Tuesday, October 18, 2016
Almost 15 million U.S. adults with arthritis have severe joint pain (more than one in four adults with arthritis) and that those disproportionately affected with severe joint pain include women, African Americans, Hispanics/Latinos. Severe joint pain can limit an individual’s ability to perform basic functions and seriously compromise their quality of life.
The United States Bone and Joint Initiative (USBJI) is part of an international collaboration of 63 national governments and more than 750 patient advocacy organization sanctioned by the United Nations/World Health Organization. Its mission is to improve the quality of life for people with musculoskeletal conditions and to advance the understanding, prevention and treatment of these conditions.
This year, the Bone and Joint Action Week was held October 12-20 and highlighted activities that focused on arthritis, back pain, osteoporosis and trauma. The worldwide events and projects are designed to raise awareness of prevention, disease management and treatments.
The USBJI offered Experts in Arthritis, a public education program for people with arthritis and for people who care about them on Oct. 12. Patient advocates and healthcare professionals presented sessions covered current scientific evidence for the treatment and self-management of arthritis and answer questions related to arthritis care.
In addition, the CDC Arthritis Program continues to its commitment to advancing public health approaches to managing arthritis.
The United States Bone and Joint Initiative (USBJI) offered Fit to a T – a public education program on bone health and osteoporosis – on Oct. 20. Developed by members of the U.S. Bone and Joint Initiative in response to the Surgeon General’s first-ever report on bone health and osteoporosis, this program is designed to help the public learn more about bone health and as the prevention, early detection, diagnosis, and treatment of osteoporosis.
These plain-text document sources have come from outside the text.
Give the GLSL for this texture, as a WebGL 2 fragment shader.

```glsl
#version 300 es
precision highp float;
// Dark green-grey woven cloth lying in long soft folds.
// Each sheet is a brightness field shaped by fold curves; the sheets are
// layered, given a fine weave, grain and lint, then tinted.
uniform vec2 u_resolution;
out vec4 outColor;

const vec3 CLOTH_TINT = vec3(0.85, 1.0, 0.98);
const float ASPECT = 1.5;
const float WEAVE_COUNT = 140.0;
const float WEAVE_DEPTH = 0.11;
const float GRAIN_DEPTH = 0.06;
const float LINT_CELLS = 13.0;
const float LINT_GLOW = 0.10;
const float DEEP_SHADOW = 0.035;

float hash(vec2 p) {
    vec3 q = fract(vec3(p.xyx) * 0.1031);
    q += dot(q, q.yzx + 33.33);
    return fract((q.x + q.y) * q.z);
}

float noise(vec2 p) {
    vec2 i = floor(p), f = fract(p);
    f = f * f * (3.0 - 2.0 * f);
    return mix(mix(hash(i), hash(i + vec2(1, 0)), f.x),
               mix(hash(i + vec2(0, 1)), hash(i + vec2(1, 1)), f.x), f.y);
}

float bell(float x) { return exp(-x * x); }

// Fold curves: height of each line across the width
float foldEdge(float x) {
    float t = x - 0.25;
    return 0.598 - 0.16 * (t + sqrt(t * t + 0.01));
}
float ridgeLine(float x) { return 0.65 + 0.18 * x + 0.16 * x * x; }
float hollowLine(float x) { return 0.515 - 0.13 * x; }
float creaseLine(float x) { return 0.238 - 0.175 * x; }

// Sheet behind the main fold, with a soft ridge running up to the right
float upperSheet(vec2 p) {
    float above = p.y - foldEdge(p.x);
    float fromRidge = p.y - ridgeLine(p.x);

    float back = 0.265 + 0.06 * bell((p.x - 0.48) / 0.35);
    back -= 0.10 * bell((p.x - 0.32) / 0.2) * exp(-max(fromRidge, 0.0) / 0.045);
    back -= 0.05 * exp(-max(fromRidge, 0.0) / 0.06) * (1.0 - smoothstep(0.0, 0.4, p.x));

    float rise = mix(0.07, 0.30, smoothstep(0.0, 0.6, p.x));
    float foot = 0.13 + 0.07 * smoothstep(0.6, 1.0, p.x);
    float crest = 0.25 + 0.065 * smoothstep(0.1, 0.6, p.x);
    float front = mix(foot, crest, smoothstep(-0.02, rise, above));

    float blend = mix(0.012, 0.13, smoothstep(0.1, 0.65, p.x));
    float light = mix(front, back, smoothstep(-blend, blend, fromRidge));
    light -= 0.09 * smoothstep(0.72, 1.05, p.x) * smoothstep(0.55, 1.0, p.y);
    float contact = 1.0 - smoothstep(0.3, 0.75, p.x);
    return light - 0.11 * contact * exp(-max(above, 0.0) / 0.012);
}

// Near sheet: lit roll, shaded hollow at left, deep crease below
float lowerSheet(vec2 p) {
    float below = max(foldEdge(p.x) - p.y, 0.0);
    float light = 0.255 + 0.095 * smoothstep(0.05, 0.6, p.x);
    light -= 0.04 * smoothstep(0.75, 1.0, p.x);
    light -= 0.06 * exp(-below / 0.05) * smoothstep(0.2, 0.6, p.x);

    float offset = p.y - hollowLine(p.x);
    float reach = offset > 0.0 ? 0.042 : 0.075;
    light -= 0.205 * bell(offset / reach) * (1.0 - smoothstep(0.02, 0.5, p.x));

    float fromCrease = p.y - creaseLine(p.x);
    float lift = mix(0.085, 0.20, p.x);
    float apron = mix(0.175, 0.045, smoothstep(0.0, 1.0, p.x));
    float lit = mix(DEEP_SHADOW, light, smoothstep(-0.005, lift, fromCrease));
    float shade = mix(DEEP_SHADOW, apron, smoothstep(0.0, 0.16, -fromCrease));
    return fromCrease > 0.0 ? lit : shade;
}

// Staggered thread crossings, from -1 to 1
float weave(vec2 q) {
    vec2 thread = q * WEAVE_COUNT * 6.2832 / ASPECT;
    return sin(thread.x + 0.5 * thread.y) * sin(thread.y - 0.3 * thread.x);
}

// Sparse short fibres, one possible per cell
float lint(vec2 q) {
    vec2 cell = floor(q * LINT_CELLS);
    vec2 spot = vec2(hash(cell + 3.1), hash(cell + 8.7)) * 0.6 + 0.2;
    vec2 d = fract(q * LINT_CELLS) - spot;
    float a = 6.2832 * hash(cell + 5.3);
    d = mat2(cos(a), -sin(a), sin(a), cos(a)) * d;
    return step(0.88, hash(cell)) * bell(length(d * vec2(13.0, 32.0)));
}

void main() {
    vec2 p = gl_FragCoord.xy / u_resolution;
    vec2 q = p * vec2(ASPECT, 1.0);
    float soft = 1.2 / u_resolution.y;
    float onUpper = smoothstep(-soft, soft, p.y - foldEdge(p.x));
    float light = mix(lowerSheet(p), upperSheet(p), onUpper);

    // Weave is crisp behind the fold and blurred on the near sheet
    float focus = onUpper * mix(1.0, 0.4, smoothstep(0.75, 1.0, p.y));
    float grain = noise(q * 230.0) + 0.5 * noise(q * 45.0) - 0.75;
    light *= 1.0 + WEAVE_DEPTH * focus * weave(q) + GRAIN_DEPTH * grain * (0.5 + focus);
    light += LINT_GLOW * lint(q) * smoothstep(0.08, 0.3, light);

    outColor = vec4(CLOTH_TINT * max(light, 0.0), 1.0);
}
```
Treatment and lost wage in the U.S. are a result of musculoskeletal conditions, which was estimated to be $874 billion in 2009 to 2011. National funding for research is currently less than 2 percent of the NIH annual budget; the purpose of Bone and Joint Action Week each year is to raise awareness of the disorders that result in musculoskeletal conditions.